Research output: Contribution to Journal/MagazineJournal articlepeer-review

E-pub ahead of print
  • Tim R. McClanahan
  • Alan M. Friedlander
  • Julien Wickel
  • Nicholas A. J. Graham
  • J. Henrich Bruggemann
  • Mireille M. M. Guillaume
  • P. Chabanet
  • Sean Porter
  • Michael H. Schleyer
  • M. Kodia Azali
  • N. A. Muthiga
Article numbere14256
<mark>Journal publication date</mark>28/03/2024
<mark>Journal</mark>Conservation Biology
Publication StatusE-pub ahead of print
Early online date28/03/24
<mark>Original language</mark>English

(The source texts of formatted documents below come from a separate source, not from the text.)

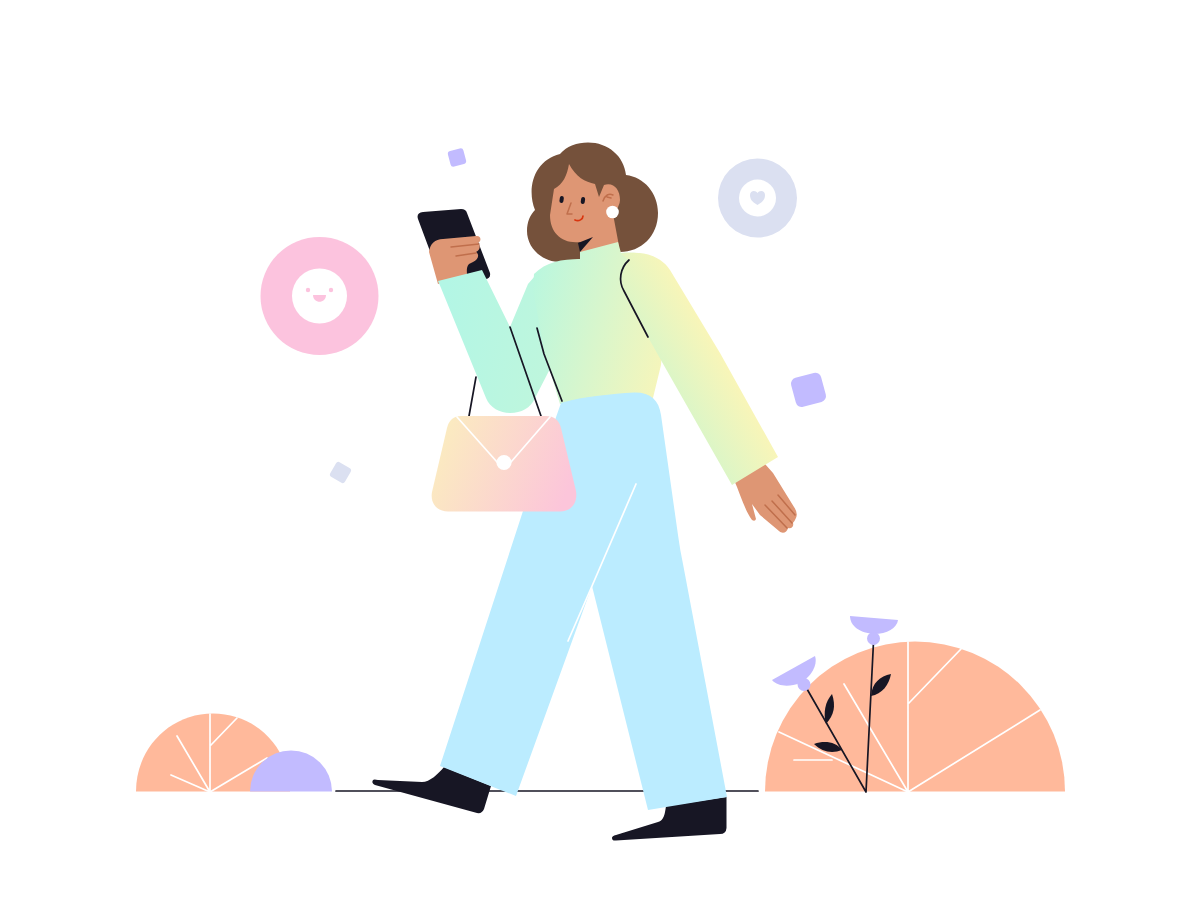
<!DOCTYPE html>
<html lang="en">
<head>
<meta charset="utf-8">
<title>Walking with a phone</title>
<style>
:root {
  --paper: #fff;
  --ink: #171624;
  --skin: #de9674;
  --skin-line: #c06f4c;
  --hair: #75513b;
  --lips: #d9350f;
  --trousers: #bbecff;
  --peach: #ffb99b;
  --lilac: #c2bbff;
  --mist: #dbe0f1;
  --pink: #fcc3de;
  --mint: #b2f7e3;
  --lemon: #fdf5b6;
}
html, body { margin: 0; background: var(--paper); overflow: hidden; }
.scene { display: block; width: 1200px; height: 900px; }
.paper { fill: var(--paper); }
.ink { fill: var(--ink); }
.skin { fill: var(--skin); }
.hair { fill: var(--hair); }
.trousers { fill: var(--trousers); }
.peach { fill: var(--peach); }
.lilac { fill: var(--lilac); }
.mist { fill: var(--mist); }
.pink { fill: var(--pink); }
.line { fill: none; stroke-width: 1.7; stroke-linecap: round; stroke-linejoin: round; }
.ink-line { stroke: var(--ink); }
.white-line { stroke: var(--paper); }
.skin-line { stroke: var(--skin-line); stroke-width: 1.5; }
.lip-line { stroke: var(--lips); }
</style>
</head>
<body>
<svg class="scene" viewBox="0 0 1200 900" role="img" aria-label="A woman walks past bushes and flowers while looking at her phone">
  <defs>
    <linearGradient id="sweater" gradientUnits="userSpaceOnUse" x1="505" y1="310" x2="685" y2="355">
      <stop offset="0" stop-color="var(--mint)"/>
      <stop offset="1" stop-color="var(--lemon)"/>
    </linearGradient>
    <linearGradient id="front-sleeve" gradientUnits="userSpaceOnUse" x1="640" y1="400" x2="728" y2="350">
      <stop offset="0" stop-color="#c9f6d0"/>
      <stop offset="1" stop-color="var(--lemon)"/>
    </linearGradient>
    <linearGradient id="back-sleeve" gradientUnits="userSpaceOnUse" x1="440" y1="330" x2="560" y2="350">
      <stop offset="0" stop-color="#b3f6e5"/>
      <stop offset="1" stop-color="#bff6dc"/>
    </linearGradient>
    <linearGradient id="bag-fill" gradientUnits="userSpaceOnUse" x1="440" y1="440" x2="568" y2="490">
      <stop offset="0" stop-color="#fbebc0"/>
      <stop offset="1" stop-color="#fcc5da"/>
    </linearGradient>
  </defs>

  <rect class="paper" width="1200" height="900"/>

  <g id="floating-shapes">
    <rect class="lilac" x="449" y="149.500" width="16" height="16" rx="3" transform="rotate(-15 457 157.500)"/>
    <rect class="lilac" x="793" y="375" width="31" height="30" rx="6" transform="rotate(-15 808 390)"/>
    <rect class="mist" x="332" y="464" width="17" height="17" rx="3" transform="rotate(30 340.500 472.500)"/>
  </g>

  <g id="smile-badge">
    <circle class="pink" cx="319.500" cy="296" r="59"/>
    <circle class="paper" cx="319.500" cy="296" r="27.500"/>
    <circle class="pink" cx="308" cy="290" r="2.200"/>
    <circle class="pink" cx="331" cy="290" r="2.200"/>
    <path class="pink" d="M313 295H326C326 304 313 304 313 295Z"/>
  </g>

  <g id="heart-badge">
    <circle class="mist" cx="757.500" cy="198" r="39.500"/>
    <circle class="paper" cx="757.500" cy="198" r="18.500"/>
    <path class="mist" d="M757.500 205C752 202 750 199 750 195C750 190 756 190 757.500 193C759 190 765 190 765 195C765 199 763 202 757.500 205Z"/>
  </g>

  <path id="ground" class="line ink-line" stroke-width="2" d="M336 791H758"/>

  <g id="left-bush">
    <path class="peach" d="M136 791.500C136 748 170 713.500 213 713.500C256 713.500 290 748 290 791.500Z"/>
    <path class="line white-line" d="M210 714V792M210 746L237 718M210 792L267 758M210 792L177 736M210 792L171 775"/>
    <path class="lilac" d="M250 791.500A41 41 0 0 1 332 791.500Z"/>
  </g>

  <g id="right-bush">
    <path class="peach" d="M765 791.500A150 150 0 0 1 1065 791.500Z"/>
    <path class="line white-line" d="M908 642V792M908 704L961 649M908 792L1040 710M908 792L844 684M908 792L779 732M794 760H832"/>
  </g>

  <g id="flowers">
    <path class="line ink-line" d="M807 689L866 792L873.500 642"/>
    <path class="ink" d="M826 724C823 713 825 702 832 694C836 706 834 715 826 724Z"/>
    <path class="ink" d="M842 750C832 754 822 752 814 744C825 740 836 742 842 750Z"/>
    <path class="ink" d="M871 696C872 683 880 676 891 674C889 685 882 694 871 696Z"/>
    <path class="lilac" d="M850 616L898 620C897 628 887 634 874 634C860 633 850 626 850 616Z"/>
    <circle class="lilac" cx="873.500" cy="638.500" r="6.500"/>
    <path class="lilac" d="M772 680L815 656C818 665 811 677 800 683C790 687 778 687 772 680Z"/>
    <circle class="lilac" cx="804" cy="684.500" r="6.500"/>
  </g>

  <g id="woman">
    <g id="shoes">
      <path class="ink" d="M444 767L491 786L484 809Q482 814 477 813L375 785Q371 783 373 780Q374 779 378 780L422 782C430 782 438 774 444 767Z"/>
      <path class="ink" d="M666 806L726.500 797V828Q726 834 720 834L616 840.500Q612 841 612 838Q612 836 616 835L658 822C664 821 665 813 666 806Z"/>
    </g>

    <g id="hair-back">
      <path class="hair" d="M560 154C567 146 577 142.500 588 142.500C608 142.500 624 156 626 175C644 177 658 193 658 213C658 236 641 252 620 252L580 259L565 262C544 264 527 249 527 231C527 222 530 215 535 210C526 187 535 160 560 154Z"/>
    </g>

    <g id="head">
      <path class="skin" d="M569 164C576 177 585 182 595 184L599 197L604 185C614 182 620 190 620 200Q620 206 613 214L619 246L580 257V242C562 244 550 233 550 215L554 189C563 184 567 176 569 164Z"/>
      <path class="ink" d="M578 243L593 237L580 252Z"/>
      <rect class="ink" x="559.700" y="196" width="4" height="7" rx="2" transform="rotate(8 561.700 199)"/>
      <rect class="ink" x="581" y="197" width="4" height="7" rx="2" transform="rotate(8 583 200)"/>
      <path class="line skin-line" d="M571 203L567 214H572M603 201C605 195 609 193 613 195M607 197L611 198"/>
      <path class="line lip-line" d="M575 220C579 222 583 219 583 216"/>
      <circle class="paper" cx="612.500" cy="212" r="6.300"/>
    </g>

    <g id="phone-arm">
      <path class="ink" d="M423 212L461 209Q466 209 467 213L490 273Q491 279 485 279L448 282Q442 282 440 278L418 219Q416 213 423 212Z"/>
      <path class="skin" d="M429 252C430 244 435 239 443 239L476 236C481 235 482 241 478 243C481 246 480 250 476 252C480 255 478 260 473 262L469 264C466 267 467 272 467 276L438 284Z"/>
      <path class="line skin-line" d="M451 247L479 244M456 256L476 253"/>
      <path fill="url(#back-sleeve)" d="M438 281L482 270L510 327L528 284Q540 268 560 262L570 330L535 398C527 418 494 418 486 398L441 288Z"/>
    </g>

    <path id="torso" fill="url(#sweater)" d="M580 252L618 242L621 253C640 251 658 257 668 268L661 365L652 402L560 404L545 354L533 290L534 274C546 262 562 259 580 259Z"/>

    <g id="trousers">
      <path class="trousers" d="M561 403C585 396 612 394 634 392.500C650 392 659 400 661 415L678 535Q680 550 683 564L727 797L648 810L592 586L516 796L440 766L523 511Z"/>
      <path class="line white-line" d="M636 484L592 586L568 641"/>
    </g>

    <path class="line ink-line" d="M537 328L544 354L562 401"/>

    <g id="handbag">
      <path class="line ink-line" d="M469 416L476 377M510 327L541 416"/>
      <path fill="url(#bag-fill)" d="M461 416H546Q558 416 561 428L576 491C578 503 571 511.500 560 511.500H448C437 511.500 430 503 432 492L447 428Q450 416 461 416Z"/>
      <path class="line white-line" d="M457 417L497 462H511L550 417"/>
      <circle class="paper" cx="504" cy="462.500" r="7.600"/>
    </g>

    <g id="swinging-arm">
      <path class="skin" d="M734 480L765 464L773 473L794 507Q799 514 795 520C794 522 793 522 793 523C794 526 792 529 788 528C787 533 782 534 779 531L760 515L752 504L756 519Q755 522 752 520C744 509 740 493 734 480Z"/>
      <path class="line skin-line" d="M778 495L795 515M772 501L792 523M765 505L787 528"/>
      <path fill="url(#front-sleeve)" d="M621 254C643 250 661 256 670 270L720 353L778 457L732 485L662 362L648 337L624 291Q618 276 629 260Z"/>
      <path class="line ink-line" d="M629 260C620 268 618 281 624 291L648 337"/>
    </g>
  </g>
</svg>
</body>
</html>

AbstractScientific advances in environmental data coverage and machine learning algorithms have improved the ability to make large‐scale predictions where data are missing. These advances allowed us to develop a spatially resolved proxy for predicting numbers of tropical nearshore marine taxa. A diverse marine environmental spatial database was used to model numbers of taxa from ∼1000 field sites, and the predictions were applied to all 7039 6.25‐km2 reef cells in 9 ecoregions and 11 nations of the western Indian Ocean. Our proxy for total numbers of taxa was based on the positive correlation (r2 = 0.24) of numbers of taxa of hard corals and 5 highly diverse reef fish families. Environmental relationships indicated that the number of fish species was largely influenced by biomass, nearness to people, governance, connectivity, and productivity and that coral taxa were influenced mostly by physicochemical environmental variability. At spatial delineations of province, ecoregion, nation, and strength of spatial clustering, we compared areas of conservation priority based on our total species proxy with those identified in 3 previous priority‐setting reports and with the protected area database. Our method identified 119 locations that fit 3 numbers of taxa (hard coral, fish, and their combination) and 4 spatial delineations (nation, ecoregion, province, and reef clustering) criteria. Previous publications on priority setting identified 91 priority locations of which 6 were identified by all reports. We identified 12 locations that fit our 12 criteria and corresponded with 3 previously identified locations, 65 that aligned with at least 1 past report, and 28 that were new locations. Only 34% of the 208 marine protected areas in this province overlapped with identified locations with high numbers of predicted taxa. Differences occurred because past priorities were frequently based on unquantified perceptions of remoteness and preselected priority taxa. Our environment–species proxy and modeling approach can be considered among other important criteria for making conservation decisions.